Zoo \ ˈzü \ – a facility with usually indoor and outdoor settings where living, typically wild animals are kept especially for public exhibition.
— called also zoological garden, zoological park (from the Merriam-Webster dictionary)
In 2020, many European cities are still famous for their zoological gardens and parks, from the oldest one of Western countries in Vienna, to the famous Berlin’s zoo with the world’s largest variety of species, passing from Lisbon, London, Hamburg, Paris, Madrid and Belgrade – among others.
Zoological gardens were born as places for staging nature, especially when coming from exotic realities and far away countries, but also for education and science.

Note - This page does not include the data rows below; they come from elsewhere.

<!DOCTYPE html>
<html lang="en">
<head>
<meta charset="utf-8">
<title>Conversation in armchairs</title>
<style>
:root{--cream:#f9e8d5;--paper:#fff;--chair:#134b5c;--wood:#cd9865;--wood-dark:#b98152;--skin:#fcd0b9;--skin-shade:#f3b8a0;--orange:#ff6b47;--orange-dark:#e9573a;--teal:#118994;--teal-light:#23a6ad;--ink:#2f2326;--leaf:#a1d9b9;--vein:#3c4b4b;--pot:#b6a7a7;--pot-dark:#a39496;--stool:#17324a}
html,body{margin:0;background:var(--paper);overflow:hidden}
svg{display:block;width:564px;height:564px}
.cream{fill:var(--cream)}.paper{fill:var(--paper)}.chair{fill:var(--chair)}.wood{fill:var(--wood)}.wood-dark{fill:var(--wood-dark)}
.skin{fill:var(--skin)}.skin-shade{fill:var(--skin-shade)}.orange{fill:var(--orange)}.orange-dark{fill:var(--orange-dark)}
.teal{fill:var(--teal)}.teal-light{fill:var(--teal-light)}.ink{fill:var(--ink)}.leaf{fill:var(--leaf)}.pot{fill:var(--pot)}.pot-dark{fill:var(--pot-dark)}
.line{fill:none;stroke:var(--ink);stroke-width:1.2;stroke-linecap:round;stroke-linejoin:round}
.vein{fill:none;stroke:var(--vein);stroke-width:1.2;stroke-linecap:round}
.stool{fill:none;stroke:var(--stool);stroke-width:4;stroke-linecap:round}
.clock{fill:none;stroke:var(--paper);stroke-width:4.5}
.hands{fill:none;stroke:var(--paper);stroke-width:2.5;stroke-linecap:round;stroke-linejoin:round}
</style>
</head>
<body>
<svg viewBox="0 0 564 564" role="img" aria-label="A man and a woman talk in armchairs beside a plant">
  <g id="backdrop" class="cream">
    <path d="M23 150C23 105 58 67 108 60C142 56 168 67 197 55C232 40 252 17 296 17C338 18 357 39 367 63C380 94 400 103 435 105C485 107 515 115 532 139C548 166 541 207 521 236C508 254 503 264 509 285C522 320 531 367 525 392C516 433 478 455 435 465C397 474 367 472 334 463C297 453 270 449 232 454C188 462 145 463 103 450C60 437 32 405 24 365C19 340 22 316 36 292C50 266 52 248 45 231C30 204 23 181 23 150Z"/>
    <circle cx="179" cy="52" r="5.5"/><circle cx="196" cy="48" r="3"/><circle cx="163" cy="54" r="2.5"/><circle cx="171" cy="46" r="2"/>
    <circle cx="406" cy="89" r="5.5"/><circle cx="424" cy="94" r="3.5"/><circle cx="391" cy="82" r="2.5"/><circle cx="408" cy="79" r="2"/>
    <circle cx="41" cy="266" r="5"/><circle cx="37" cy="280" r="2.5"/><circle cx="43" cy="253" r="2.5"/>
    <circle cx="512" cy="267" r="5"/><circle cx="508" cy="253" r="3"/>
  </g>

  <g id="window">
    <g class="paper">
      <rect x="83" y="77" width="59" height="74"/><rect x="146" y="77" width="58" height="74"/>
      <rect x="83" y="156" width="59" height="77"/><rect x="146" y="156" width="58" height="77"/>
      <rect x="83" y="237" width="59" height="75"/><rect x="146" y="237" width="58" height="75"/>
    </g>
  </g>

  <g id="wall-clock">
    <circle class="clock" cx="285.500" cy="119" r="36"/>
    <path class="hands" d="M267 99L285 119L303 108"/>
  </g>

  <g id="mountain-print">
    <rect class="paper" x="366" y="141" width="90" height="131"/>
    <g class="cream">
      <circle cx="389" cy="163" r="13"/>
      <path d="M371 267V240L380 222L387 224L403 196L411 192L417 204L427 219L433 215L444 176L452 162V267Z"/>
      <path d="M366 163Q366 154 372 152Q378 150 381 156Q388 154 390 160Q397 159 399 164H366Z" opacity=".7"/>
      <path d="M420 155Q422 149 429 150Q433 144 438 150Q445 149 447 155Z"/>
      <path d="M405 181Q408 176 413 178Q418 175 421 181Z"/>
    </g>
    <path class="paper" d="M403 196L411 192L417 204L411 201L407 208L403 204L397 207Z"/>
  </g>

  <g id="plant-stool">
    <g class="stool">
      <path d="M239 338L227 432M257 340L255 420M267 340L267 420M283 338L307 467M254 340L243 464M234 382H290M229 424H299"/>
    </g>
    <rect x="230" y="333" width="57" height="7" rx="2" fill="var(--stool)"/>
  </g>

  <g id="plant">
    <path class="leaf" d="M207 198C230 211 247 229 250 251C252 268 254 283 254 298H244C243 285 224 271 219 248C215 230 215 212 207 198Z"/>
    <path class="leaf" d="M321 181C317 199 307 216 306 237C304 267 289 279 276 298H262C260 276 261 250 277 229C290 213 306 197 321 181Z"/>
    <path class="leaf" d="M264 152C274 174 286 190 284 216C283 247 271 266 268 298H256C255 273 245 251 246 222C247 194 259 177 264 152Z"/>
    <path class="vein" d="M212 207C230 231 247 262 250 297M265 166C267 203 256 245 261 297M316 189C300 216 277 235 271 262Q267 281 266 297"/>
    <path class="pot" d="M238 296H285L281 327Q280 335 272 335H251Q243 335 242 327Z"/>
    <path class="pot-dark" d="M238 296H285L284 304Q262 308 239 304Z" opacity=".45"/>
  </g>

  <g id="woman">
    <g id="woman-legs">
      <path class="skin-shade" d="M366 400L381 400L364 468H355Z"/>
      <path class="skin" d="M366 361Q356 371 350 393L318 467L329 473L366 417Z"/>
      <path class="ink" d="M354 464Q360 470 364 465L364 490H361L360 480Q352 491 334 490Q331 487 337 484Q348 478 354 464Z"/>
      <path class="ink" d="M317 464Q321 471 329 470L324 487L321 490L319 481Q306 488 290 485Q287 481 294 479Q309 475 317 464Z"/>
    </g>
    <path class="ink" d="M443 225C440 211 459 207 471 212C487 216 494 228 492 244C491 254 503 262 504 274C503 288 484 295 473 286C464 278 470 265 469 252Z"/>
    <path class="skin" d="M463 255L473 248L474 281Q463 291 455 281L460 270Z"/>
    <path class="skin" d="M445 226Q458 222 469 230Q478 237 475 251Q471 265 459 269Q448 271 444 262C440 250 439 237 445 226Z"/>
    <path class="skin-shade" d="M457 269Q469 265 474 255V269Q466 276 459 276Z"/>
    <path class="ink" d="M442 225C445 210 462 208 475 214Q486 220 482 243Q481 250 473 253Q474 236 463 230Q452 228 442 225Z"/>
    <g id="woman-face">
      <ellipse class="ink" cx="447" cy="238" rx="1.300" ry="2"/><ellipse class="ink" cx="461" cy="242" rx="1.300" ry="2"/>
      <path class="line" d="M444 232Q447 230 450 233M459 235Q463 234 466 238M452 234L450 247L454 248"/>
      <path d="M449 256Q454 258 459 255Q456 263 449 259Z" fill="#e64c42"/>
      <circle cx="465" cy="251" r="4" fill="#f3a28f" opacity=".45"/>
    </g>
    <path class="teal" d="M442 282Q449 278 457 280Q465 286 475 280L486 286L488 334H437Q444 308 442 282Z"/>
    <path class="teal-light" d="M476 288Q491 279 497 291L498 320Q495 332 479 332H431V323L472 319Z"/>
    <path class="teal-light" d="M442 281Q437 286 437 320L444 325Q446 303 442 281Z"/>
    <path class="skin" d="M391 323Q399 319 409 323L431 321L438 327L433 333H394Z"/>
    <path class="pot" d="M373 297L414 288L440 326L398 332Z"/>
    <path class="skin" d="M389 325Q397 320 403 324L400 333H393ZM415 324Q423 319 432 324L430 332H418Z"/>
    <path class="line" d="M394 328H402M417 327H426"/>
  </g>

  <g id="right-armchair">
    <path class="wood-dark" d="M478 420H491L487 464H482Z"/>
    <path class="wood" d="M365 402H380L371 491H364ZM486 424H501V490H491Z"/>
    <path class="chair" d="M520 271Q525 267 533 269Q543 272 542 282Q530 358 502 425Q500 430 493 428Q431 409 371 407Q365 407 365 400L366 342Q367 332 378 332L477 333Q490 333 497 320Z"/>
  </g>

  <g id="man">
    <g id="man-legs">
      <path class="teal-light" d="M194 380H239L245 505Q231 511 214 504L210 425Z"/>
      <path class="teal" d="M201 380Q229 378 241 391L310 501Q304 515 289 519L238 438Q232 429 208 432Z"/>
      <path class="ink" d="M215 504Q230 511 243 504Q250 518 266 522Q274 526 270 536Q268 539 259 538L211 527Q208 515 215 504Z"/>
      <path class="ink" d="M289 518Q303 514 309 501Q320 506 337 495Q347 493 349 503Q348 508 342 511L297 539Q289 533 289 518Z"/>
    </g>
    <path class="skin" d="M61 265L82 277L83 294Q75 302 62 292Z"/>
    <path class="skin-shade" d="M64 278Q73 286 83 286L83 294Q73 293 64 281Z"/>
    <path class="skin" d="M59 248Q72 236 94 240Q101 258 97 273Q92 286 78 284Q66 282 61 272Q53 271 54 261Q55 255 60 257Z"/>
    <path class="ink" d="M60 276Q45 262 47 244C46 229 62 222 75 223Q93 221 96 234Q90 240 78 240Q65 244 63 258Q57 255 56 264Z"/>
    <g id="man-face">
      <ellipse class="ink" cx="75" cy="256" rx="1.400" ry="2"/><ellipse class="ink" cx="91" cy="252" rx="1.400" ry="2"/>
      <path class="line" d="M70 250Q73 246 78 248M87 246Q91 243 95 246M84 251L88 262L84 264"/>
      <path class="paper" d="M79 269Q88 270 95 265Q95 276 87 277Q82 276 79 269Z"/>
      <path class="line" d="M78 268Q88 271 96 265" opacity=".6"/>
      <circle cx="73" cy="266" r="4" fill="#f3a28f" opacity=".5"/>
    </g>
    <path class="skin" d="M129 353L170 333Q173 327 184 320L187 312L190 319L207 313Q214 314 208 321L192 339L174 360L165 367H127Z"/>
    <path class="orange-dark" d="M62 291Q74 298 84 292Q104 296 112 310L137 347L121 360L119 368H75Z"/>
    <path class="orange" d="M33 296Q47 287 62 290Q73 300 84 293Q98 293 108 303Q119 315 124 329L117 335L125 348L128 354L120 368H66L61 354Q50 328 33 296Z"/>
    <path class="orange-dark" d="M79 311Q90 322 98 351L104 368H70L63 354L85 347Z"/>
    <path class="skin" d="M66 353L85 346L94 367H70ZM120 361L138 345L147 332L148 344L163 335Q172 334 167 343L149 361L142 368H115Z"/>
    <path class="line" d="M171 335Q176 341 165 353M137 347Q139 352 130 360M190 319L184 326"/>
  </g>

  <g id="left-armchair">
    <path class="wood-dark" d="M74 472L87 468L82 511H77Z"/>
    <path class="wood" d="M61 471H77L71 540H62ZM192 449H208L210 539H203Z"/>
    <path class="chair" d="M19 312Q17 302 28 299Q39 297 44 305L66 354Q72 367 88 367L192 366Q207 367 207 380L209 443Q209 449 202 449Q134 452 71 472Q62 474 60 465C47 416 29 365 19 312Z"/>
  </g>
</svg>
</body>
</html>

From the Persian paradeisos to the English menageries and the travelling fairs which crossed Europe in the XIX century, both western and eastern culture share the custom of gathering rare animals for curiosity and knowledge, and also to show power and to entertain. Finally, in the XIX century, they settled down in form of zoologic gardens. Born as proper institutions, they aimed at scientific research, not anymore to wonder, but capitalism and the urgent need of economic support drastically transformed them in thematic parks.

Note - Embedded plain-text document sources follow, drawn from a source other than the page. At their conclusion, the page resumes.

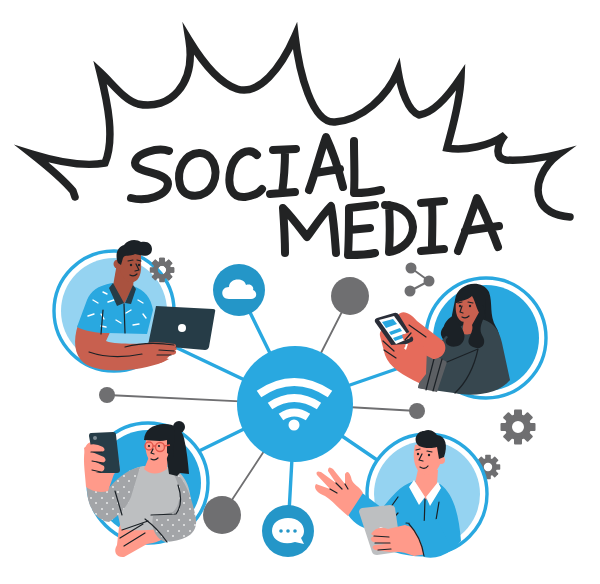
<!DOCTYPE html>
<html lang="en">
<head>
<meta charset="utf-8">
<title>Social Media</title>
<style>
:root{--paper:#fff;--ink:#222324;--blue:#29a8e0;--deep:#2496c8;--sky:#95d3f1;--grey:#6f6f71;--slate:#263c47;--wool:#37474f;--brown:#a9523f;--tan:#c8604f;--coral:#e66b5b;--peach:#ff9a8a;--hair:#1b2126;--mist:#bdbfc1}
*{margin:0;padding:0;box-sizing:border-box}
html,body{width:600px;height:584px;overflow:hidden;background:var(--paper);font-family:Inter,sans-serif}
.poster{display:block;width:600px;height:584px}
.burst,.lettering{fill:none;stroke:var(--ink);stroke-linejoin:round;stroke-linecap:round}
.burst{stroke-width:7.5;stroke-linejoin:miter;stroke-miterlimit:6}
.lettering{stroke-width:8}
.links{stroke:var(--blue);stroke-width:3.4}
.branches{stroke:var(--grey);stroke-width:1.8}
.dots,.gears{fill:var(--grey)}
.gears{stroke:var(--grey)}
.ring{fill:var(--paper);stroke:var(--blue);stroke-width:3.4}
.blue{fill:var(--blue)}.deep{fill:var(--deep)}.sky{fill:var(--sky)}.white{fill:var(--paper)}
.slate{fill:var(--slate)}.wool{fill:var(--wool)}.hair{fill:var(--hair)}.mist{fill:var(--mist)}
.brown{fill:var(--brown)}.tan{fill:var(--tan)}.coral{fill:var(--coral)}.peach{fill:var(--peach)}
.line{fill:none;stroke:var(--hair);stroke-width:1.2;stroke-linecap:round;stroke-linejoin:round}
.pale{fill:none;stroke:var(--paper);stroke-width:1.4;stroke-linecap:round}
</style>
</head>
<body>
<main>
<svg class="poster" viewBox="0 0 600 584" role="img" aria-label="Social Media: four people connected through a wireless hub">
<defs>
<g id="gear">
<circle r="9.5" fill="none" stroke-width="7"/>
<g id="teeth" stroke="none"><rect x="-4" y="-17.5" width="8" height="8" rx="1"/><rect x="-4" y="9.5" width="8" height="8" rx="1"/></g>
<use href="#teeth" transform="rotate(45)"/><use href="#teeth" transform="rotate(90)"/><use href="#teeth" transform="rotate(135)"/>
</g>
<pattern id="specks" width="11" height="11" patternUnits="userSpaceOnUse"><rect width="11" height="11" fill="#a3a5a8"/><circle cx="3" cy="3" r="1" fill="#e9e9ea"/><circle cx="8" cy="8" r="1" fill="#e9e9ea"/></pattern>
</defs>

<path class="burst" d="M75 197L73 191C62 178 46 165 32 154C58 162 84 167 105 163C115 139 108 104 100 72C113 84 124 100 138 104C170 111 196 84 189 40C203 63 219 83 237 89C259 96 281 68 295 36C299 72 312 124 335 122C362 120 387 97 398 71C401 90 408 111 419 115C434 113 449 95 461 77C460 104 451 132 447 148C465 151 490 146 505 135C497 145 494 158 506 160C522 161 544 158 559 154C543 166 534 185 540 200C545 213 559 216 570 217"/>

<g class="lettering" aria-label="Social Media">
<path d="M169 151C158 147 136 153 135 163C135 174 168 171 168 184C167 196 146 202 131 198"/>
<path d="M199 153C185 154 176 169 180 185C184 200 206 199 213 184C220 168 211 152 199 153"/>
<path d="M257 155C249 146 235 154 231 168C226 188 233 198 245 197C253 196 259 193 262 189"/>
<path d="M273 150L296 149M285 150C285 167 284 180 282 193M270 194L295 192"/>
<path d="M309 190C315 174 320 154 326 137C333 152 339 171 343 187M315 173L340 169"/>
<path d="M354 141C354 161 355 177 354 193C363 193 373 192 381 190"/>
<path d="M285 253C285 237 284 222 283 208C291 216 300 228 307 237C315 226 323 214 331 206C334 222 335 239 336 253"/>
<path d="M375 205C366 206 357 207 349 208C349 224 349 240 348 255C358 255 367 255 375 253M349 230L370 228"/>
<path d="M389 205C390 221 390 237 389 252C402 250 413 240 413 227C412 213 400 205 385 205"/>
<path d="M421 203L444 201M432 203C433 219 432 234 432 249M421 251L444 249"/>
<path d="M458 251C464 235 471 216 477 198C485 213 492 231 498 247M465 231L499 226"/>
</g>

<g class="branches"><path d="M295 404L350 296M295 404L107 395M295 404L417 411M295 404L222 515"/></g>
<g class="links"><path d="M295 404L239 290M295 404L114 318M295 404L486 338M295 404L148 476M295 404L427 494M295 404L288 531"/></g>
<g class="dots"><circle cx="350" cy="296" r="19"/><circle cx="107" cy="395" r="8"/><circle cx="417" cy="411" r="8"/><circle cx="222" cy="515" r="19"/></g>
<g class="gears">
<use href="#gear" transform="translate(162 270) scale(.7)"/>
<use href="#gear" transform="translate(518 427)"/>
<use href="#gear" transform="translate(488 467) scale(.7)"/>
</g>
<g class="dots share"><path d="M411 268L429 281L410 291" fill="none" stroke="#6f6f71" stroke-width="2"/><circle cx="411" cy="268" r="5.5"/><circle cx="429" cy="281" r="5.5"/><circle cx="410" cy="291" r="5.5"/></g>

<g class="wireless-hub">
<circle class="blue" cx="295" cy="404" r="58"/>
<g fill="none" stroke="#fff" stroke-width="8"><path d="M259 394Q294 370 330 394"/><path d="M270 406Q294 390 319 406"/><path d="M281 417Q294 408 308 417"/></g>
<circle class="white" cx="294" cy="425" r="5.5"/>
</g>
<g class="cloud-node"><circle class="deep" cx="239" cy="290" r="26"/><path class="white" d="M229 299C220 299 220 287 229 287C229 278 244 277 246 285C252 283 254 288 253 290C258 292 257 299 251 299Z"/></g>
<g class="chat-node"><circle class="deep" cx="288" cy="531" r="26"/><path class="white" d="M288 518C298 518 304 524 304 531C304 534 303 536 301 538L304 544L295 542C281 546 272 539 272 531C272 523 279 518 288 518Z"/><g class="deep"><circle cx="281" cy="531" r="1.8"/><circle cx="288" cy="531" r="1.8"/><circle cx="295" cy="531" r="1.8"/></g></g>

<g class="laptop-man">
<circle class="ring" cx="114" cy="311" r="60"/><circle class="sky" cx="114" cy="311" r="53"/>
<use href="#gear" class="gears" transform="translate(162 270) scale(.7)"/>
<path class="tan" d="M78 325C73 340 74 355 84 363C98 374 139 372 163 362L177 349L173 342L150 344C133 343 116 345 106 341L112 328Z"/>
<path class="blue" d="M112 283C97 286 91 291 87 300L77 327C85 331 97 333 107 333L147 334L153 310C151 298 145 290 133 286Z"/>
<path class="pale" d="M93 300l5 3M88 316l6 -2M101 314l3 5M108 302l6 -2M116 320l5 3M126 313l5 -3M133 325l6 -1M138 300l5 3M106 327l-5 -1M143 314l3 4M103 292l4 2"/>
<path class="brown" d="M117 263L113 286L124 304L133 287L134 277Z"/>
<path class="brown" d="M119 251C117 262 119 277 129 282C138 284 142 275 141 263L141 250Z"/>
<circle class="brown" cx="118" cy="264" r="4.5"/>
<path class="hair" d="M118 263C114 253 119 246 124 245C128 239 137 239 141 242C150 240 154 247 151 253C147 258 139 255 135 254C130 257 125 254 123 258L121 265Z"/>
<path class="line" d="M128 261l5 -1M137 260l4 1M136 264l3 6l-4 1M130 275q4 2 7 -1"/>
<circle class="hair" cx="131" cy="265" r="1.2"/><circle class="hair" cx="139" cy="265" r="1.2"/>
<path class="slate" d="M113 283L124 303L117 306L109 288ZM133 285L125 303L131 304L136 289Z"/>
<path class="line" d="M124 304L125 333M103 310L101 334"/>
<path class="slate" d="M156 306L213 309Q216 309 215 312L209 347Q208 350 205 350L148 345Z"/>
<circle class="white" cx="182" cy="328" r="4"/>
<path class="tan" d="M139 346C150 340 162 343 175 344Q178 347 173 349L160 350L176 351Q177 355 171 355L158 356L169 359C159 366 144 365 134 361Z"/>
<path class="line" d="M125 347Q147 341 174 345M159 350L174 351M157 355L171 355M89 352Q112 360 142 354"/>
</g>

<g class="phone-woman">
<circle class="ring" cx="486" cy="338" r="60"/><circle class="blue" cx="486" cy="338" r="53"/>
<path class="hair" d="M455 300C457 283 481 278 489 292C493 303 489 315 496 327C506 343 490 356 476 348C462 354 444 346 441 335C440 324 452 325 452 315Z"/>
<path class="wool" d="M474 318C491 319 499 328 502 343L510 380C499 394 474 397 454 393L418 388L425 358L446 336Z"/>
<path d="M427 351L447 362L437 392L418 388Z" fill="#5c5f63"/>
<path class="line" d="M435 355L426 390M442 359L433 391M447 362L478 349M478 349Q472 377 455 393"/>
<path class="tan" d="M465 313L462 333Q470 338 479 327L482 309Z"/>
<path class="tan" d="M457 297C454 309 456 322 465 322C476 322 483 312 482 300C477 291 463 288 457 297Z"/>
<path class="hair" d="M455 303C456 285 484 283 486 301L485 319C477 315 476 302 472 296C467 301 461 300 457 303Z"/>
<path class="hair" d="M454 315C443 321 440 332 448 337C441 343 451 350 460 345C470 337 461 326 456 321ZM483 305C488 319 477 324 482 335C488 344 481 351 473 347C462 342 475 333 472 325Z"/>
<path class="line" d="M458 303l4 -1M468 302l5 1M462 306l-2 6l3 1M462 317q4 2 7 -1"/>
<circle class="hair" cx="460" cy="306" r="1.2"/><circle class="hair" cx="470" cy="306" r="1.2"/>
<path class="coral" d="M398 315C403 309 411 314 417 321L443 341C449 349 443 359 433 359C422 353 407 347 403 338Z"/>
<path class="coral" d="M380 336C379 329 385 327 389 335L406 350L413 329Q418 331 415 340L427 349L426 374L419 383C404 376 389 367 385 355Z"/>
<path d="M377 318L394 313Q397 312 399 315L413 338Q414 341 411 342L397 348Q394 348 392 346L375 322Q374 319 377 318Z" fill="#2a2e38"/>
<path d="M379 320L394 316L410 338L396 344Z" fill="#fff"/>
<path d="M382 322L393 319L397 324L386 328ZM389 332L400 328L402 331L391 335ZM393 338L404 334L406 337L395 341Z" class="blue"/>
<path class="coral" d="M402 335L412 331Q416 334 411 337L404 341ZM391 345L405 344Q407 348 401 349L392 350Z"/>
<path class="line" d="M383 341L394 351M384 350L396 358M411 333L405 340M409 325L426 337"/>
</g>

<g class="selfie-woman">
<circle class="ring" cx="148" cy="483" r="60"/><circle class="blue" cx="148" cy="483" r="53"/>
<path class="peach" d="M119 527C125 513 151 513 166 522C174 533 164 542 147 544L124 557C116 558 113 551 117 545Z"/>
<path class="mist" d="M143 466C127 469 115 482 114 496L121 529C135 532 151 529 164 530L189 517C195 494 186 471 169 467Z"/>
<path d="M140 467C125 470 115 481 108 489L87 486C86 503 94 520 109 522C117 517 126 509 131 497Z" fill="url(#specks)"/>
<path d="M170 468C184 476 192 496 196 519C198 536 182 541 165 542C154 538 151 526 153 516L173 512C183 502 181 484 170 468Z" fill="url(#specks)"/>
<path class="line" d="M115 491L122 515M178 485Q184 503 176 514L151 515M145 519Q158 529 167 542"/>
<path class="peach" d="M149 457L144 469Q154 478 167 469L169 455Z"/>
<circle class="hair" cx="179" cy="427" r="6"/>
<path class="hair" d="M146 441C145 420 180 418 184 438C187 451 188 463 189 474L180 473L177 476L169 474L165 446Z"/>
<path class="peach" d="M146 440C144 451 148 464 157 465C166 465 171 454 169 438L157 431Z"/>
<path class="hair" d="M144 440C145 423 166 421 175 430L173 457L167 453L167 440C160 442 151 440 144 440Z"/>
<g fill="none" stroke="#e2574c" stroke-width="1.4"><circle cx="149" cy="446" r="4"/><circle cx="160" cy="447" r="4.5"/><path d="M153 446H156M164 446L170 445"/></g>
<circle class="hair" cx="149" cy="446" r="1.1"/><circle class="hair" cx="159" cy="446" r="1.1"/>
<path class="line" d="M153 449l-2 4l3 1M151 459q4 2 7 -1"/>
<path class="peach" d="M86 446C89 440 96 441 101 447L117 457C121 462 120 470 114 474L108 491Q96 494 86 487C85 471 82 456 86 446Z"/>
<path class="slate" d="M91 433L113 432Q116 432 116 435L120 470Q120 473 117 473L98 473Q95 473 95 470L89 436Q89 433 91 433Z"/>
<circle cx="95" cy="438" r="2" fill="#7d8b93"/>
<path class="peach" d="M84 448Q92 441 103 447Q107 451 101 452L92 452L104 457Q108 461 102 463L94 461L104 466Q106 471 100 472L88 474Z"/>
<path class="line" d="M91 452L102 452M92 461L103 463M92 470L101 472M120 538L143 524M124 546L145 533M122 530L148 521"/>
</g>

<g class="tablet-man">
<circle class="ring" cx="427" cy="494" r="60"/><circle class="sky" cx="427" cy="494" r="53"/>
<path class="blue" d="M414 481C399 486 392 497 382 508L361 492L348 515C359 530 374 533 386 526L394 552C420 560 447 558 461 541C459 516 454 494 440 484Z"/>
<path class="peach" d="M348 516C339 509 332 500 325 496C317 493 313 488 316 484L330 489L317 475Q315 470 321 472L336 483L328 471Q328 465 333 469L345 484L345 474Q348 469 351 477C352 485 360 486 363 493Z"/>
<path class="line" d="M330 489L337 493M336 483L342 489M345 484L348 489M388 511L398 497M386 526L398 513"/>
<path class="peach" d="M419 465L415 483L426 500L437 484L438 470Z"/>
<path class="peach" d="M415 445C412 457 414 472 425 475C437 476 443 463 442 449L432 441Z"/>
<circle class="peach" cx="441" cy="460" r="4"/>
<path class="hair" d="M419 446C412 440 417 431 424 431C430 428 435 432 437 435C446 436 448 446 444 457L439 459L437 447C431 449 423 448 419 446Z"/>
<path class="line" d="M416 450l4 -1M427 451l5 1M422 454l-3 6l4 1M420 467q5 3 8 -1"/>
<circle class="hair" cx="418" cy="454" r="1.2"/><circle class="hair" cx="429" cy="455" r="1.2"/>
<path class="white" d="M414 480L425 497L419 505L409 487ZM438 482L426 497L430 506L441 488Z"/>
<path class="line" d="M425 499L424 529M439 502L435 526L406 523"/>
<path class="mist" d="M362 508L390 505Q394 505 395 508L401 549Q401 552 398 552L377 555Q373 555 372 552L359 512Q359 509 362 508Z"/>
<circle cx="381" cy="529" r="2" fill="#f2f2f2"/>
<path class="peach" d="M371 534Q377 525 388 529L405 525C418 528 427 541 427 554L414 556C405 552 398 551 390 552L375 550Q370 547 375 545L386 544L373 542Q368 538 374 536Z"/>
<path class="line" d="M374 536L389 537M375 543L390 543M378 550L391 549"/>
<path class="blue" d="M409 523L437 519L452 550Q438 560 424 557Q422 537 409 523Z"/>
<path class="line" d="M409 524Q421 537 424 556"/>
</g>
</svg>
</main>
</body>
</html>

But today, in 2020, do we still need zoos to explore the animals’ worlds for educational and research purpose? In a century in which massive tourism transformed the distance perception, do we still need them to travel to the exotic?
The city of Belgrade hosts the “Garden of Good Hope”, which sounds like a great name for a place where animals live still in captivity. Which is its contribution to the city, local community, tourism and economy? Let’s walk it together and let’s discuss about a new concept of zoo, trying to reinterpret and revitalize this public heritage and to update it to our contemporary society. And us, do we really still need to go to the zoo and stare at the animals?
“THE GARDEN OF GOOD HOPE or why do we stare at animals?” is a Urban Talk organised by BINA – Belgrade International Architecture Week 2020 in collaboration with Future Architecture Platform and the Calouste Gulbenkian Foundation. The lecture is scheduled for the 4th September 2020 at the Cultural Center in Belgrade, but due to COVID-19 restrictions it may suffer some changes.